DIRECTIONS:
Output the entries exactly. Start at the first line, finish with the line containing "absolute; white-space: nowrap;", and omit the pictures.

RECORDS PROVIDED:
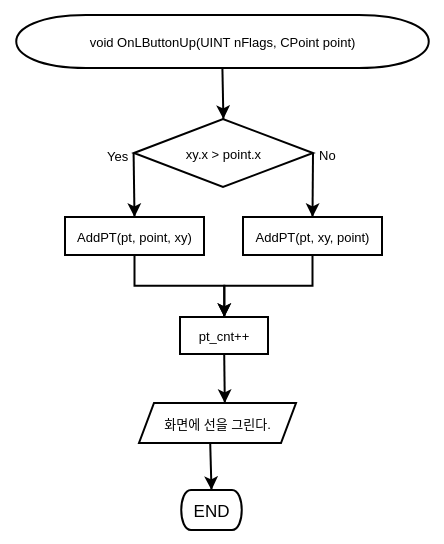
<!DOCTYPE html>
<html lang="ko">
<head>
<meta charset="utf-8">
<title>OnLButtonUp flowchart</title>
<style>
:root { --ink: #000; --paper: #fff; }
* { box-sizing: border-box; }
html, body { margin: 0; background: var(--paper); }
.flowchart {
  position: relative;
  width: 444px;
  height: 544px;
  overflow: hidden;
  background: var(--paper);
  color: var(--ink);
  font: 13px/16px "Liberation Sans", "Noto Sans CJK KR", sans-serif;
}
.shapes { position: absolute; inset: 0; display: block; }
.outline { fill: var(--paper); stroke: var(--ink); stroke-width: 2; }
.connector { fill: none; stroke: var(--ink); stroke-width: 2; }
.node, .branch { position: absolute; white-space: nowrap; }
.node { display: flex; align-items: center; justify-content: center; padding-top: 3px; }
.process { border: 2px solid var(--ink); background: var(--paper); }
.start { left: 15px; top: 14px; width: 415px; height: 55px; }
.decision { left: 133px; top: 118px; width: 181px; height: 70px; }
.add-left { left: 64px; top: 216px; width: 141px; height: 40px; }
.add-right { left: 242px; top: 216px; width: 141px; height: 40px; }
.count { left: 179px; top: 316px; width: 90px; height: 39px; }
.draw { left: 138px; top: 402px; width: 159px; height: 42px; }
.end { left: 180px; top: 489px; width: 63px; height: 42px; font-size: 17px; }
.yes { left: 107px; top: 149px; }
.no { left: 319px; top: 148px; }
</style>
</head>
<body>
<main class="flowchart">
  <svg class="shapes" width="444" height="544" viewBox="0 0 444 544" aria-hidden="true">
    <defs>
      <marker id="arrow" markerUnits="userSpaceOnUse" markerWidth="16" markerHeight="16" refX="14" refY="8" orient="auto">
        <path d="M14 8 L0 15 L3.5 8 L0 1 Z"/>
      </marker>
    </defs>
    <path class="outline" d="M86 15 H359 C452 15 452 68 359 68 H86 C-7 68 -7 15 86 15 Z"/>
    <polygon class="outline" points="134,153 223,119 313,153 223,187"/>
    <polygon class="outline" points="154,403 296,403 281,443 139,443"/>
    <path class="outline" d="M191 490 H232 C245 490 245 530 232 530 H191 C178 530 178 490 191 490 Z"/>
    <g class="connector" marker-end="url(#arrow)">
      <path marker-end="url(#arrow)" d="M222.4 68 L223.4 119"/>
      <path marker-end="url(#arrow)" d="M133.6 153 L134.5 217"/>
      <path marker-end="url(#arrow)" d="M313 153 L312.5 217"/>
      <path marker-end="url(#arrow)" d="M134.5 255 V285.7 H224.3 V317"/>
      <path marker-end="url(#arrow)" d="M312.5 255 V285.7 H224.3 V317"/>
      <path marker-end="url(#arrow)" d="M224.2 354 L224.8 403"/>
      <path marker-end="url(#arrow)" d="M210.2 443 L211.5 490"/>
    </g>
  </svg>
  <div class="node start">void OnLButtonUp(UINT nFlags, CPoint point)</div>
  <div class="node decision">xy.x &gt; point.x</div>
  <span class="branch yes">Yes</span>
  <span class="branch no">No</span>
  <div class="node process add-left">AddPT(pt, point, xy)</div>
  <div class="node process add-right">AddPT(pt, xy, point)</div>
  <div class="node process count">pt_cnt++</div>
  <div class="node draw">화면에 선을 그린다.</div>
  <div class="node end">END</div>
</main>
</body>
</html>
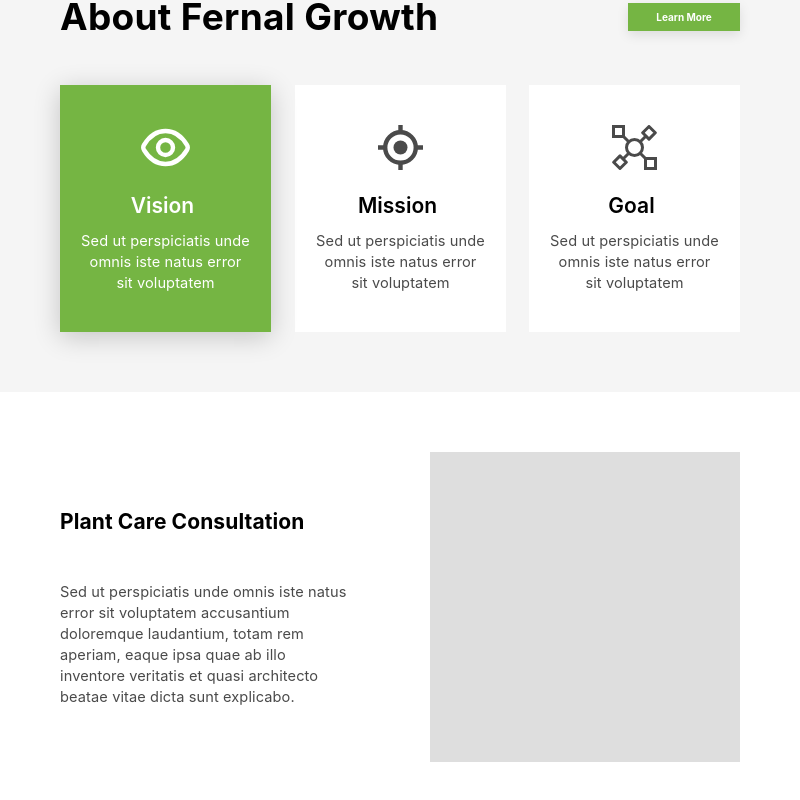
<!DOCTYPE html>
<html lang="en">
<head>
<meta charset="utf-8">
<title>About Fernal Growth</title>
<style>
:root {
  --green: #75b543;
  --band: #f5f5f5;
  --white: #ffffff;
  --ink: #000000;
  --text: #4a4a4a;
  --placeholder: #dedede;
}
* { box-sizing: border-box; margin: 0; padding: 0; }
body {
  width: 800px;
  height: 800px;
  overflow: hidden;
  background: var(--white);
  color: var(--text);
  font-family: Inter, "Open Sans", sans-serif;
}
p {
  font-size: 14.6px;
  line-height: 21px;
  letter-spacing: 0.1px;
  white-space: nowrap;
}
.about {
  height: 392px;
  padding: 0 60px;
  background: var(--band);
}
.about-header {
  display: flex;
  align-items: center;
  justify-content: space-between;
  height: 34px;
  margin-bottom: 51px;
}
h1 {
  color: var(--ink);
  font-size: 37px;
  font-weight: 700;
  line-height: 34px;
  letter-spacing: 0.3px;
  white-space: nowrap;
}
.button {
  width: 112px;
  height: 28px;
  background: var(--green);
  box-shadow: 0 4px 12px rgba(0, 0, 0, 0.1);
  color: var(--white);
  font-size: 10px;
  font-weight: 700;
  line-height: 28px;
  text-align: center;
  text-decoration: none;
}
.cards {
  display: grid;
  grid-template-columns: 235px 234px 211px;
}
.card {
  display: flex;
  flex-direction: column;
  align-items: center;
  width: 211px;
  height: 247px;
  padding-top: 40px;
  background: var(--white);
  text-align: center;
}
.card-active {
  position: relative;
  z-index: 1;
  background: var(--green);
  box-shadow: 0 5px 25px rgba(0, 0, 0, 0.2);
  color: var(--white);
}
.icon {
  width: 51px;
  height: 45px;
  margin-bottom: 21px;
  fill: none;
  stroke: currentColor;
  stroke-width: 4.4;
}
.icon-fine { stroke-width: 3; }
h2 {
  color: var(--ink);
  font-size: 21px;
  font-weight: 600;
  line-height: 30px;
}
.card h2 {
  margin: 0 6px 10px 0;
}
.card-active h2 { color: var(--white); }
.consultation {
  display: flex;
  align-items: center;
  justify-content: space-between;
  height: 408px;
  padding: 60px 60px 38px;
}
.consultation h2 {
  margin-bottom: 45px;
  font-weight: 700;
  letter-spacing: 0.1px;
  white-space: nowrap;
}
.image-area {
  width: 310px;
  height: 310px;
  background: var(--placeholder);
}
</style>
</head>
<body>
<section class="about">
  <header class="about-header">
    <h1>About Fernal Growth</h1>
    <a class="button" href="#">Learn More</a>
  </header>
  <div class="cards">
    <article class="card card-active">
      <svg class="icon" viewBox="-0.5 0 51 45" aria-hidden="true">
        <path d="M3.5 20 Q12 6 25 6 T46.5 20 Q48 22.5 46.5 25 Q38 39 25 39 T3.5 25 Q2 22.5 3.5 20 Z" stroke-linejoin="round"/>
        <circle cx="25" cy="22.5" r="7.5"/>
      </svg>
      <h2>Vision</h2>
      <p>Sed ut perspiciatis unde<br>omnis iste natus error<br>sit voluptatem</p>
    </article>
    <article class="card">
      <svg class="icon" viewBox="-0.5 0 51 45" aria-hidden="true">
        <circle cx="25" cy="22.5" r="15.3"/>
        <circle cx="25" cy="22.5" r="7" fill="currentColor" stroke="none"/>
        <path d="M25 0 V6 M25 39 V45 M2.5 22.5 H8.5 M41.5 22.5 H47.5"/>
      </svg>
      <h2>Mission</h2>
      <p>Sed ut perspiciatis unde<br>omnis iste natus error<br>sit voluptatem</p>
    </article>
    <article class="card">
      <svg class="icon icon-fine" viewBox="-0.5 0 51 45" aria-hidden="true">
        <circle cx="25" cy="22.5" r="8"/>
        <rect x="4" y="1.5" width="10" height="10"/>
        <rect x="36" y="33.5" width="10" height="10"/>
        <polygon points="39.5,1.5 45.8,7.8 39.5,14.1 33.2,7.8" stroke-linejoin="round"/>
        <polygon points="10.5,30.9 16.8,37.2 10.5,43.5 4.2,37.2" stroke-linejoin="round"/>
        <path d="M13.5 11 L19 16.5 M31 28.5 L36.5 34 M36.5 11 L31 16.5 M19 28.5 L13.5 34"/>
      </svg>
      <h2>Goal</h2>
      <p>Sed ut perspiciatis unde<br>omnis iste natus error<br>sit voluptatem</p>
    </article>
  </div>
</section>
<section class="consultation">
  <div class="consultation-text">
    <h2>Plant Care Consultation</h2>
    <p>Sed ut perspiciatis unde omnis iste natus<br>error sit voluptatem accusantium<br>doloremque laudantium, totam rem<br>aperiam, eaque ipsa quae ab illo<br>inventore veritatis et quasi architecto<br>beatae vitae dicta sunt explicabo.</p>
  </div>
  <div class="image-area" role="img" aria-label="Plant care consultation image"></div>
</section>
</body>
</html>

REPLY:
<!DOCTYPE html>
<html lang="ko">
<head>
<meta charset="utf-8">
<title>OnLButtonUp flowchart</title>
<style>
:root { --ink: #000; --paper: #fff; }
* { box-sizing: border-box; }
html, body { margin: 0; background: var(--paper); }
.flowchart {
  position: relative;
  width: 444px;
  height: 544px;
  overflow: hidden;
  background: var(--paper);
  color: var(--ink);
  font: 13px/16px "Liberation Sans", "Noto Sans CJK KR", sans-serif;
}
.shapes { position: absolute; inset: 0; display: block; }
.outline { fill: var(--paper); stroke: var(--ink); stroke-width: 2; }
.connector { fill: none; stroke: var(--ink); stroke-width: 2; }
.node, .branch { position: absolute; white-space: nowrap; }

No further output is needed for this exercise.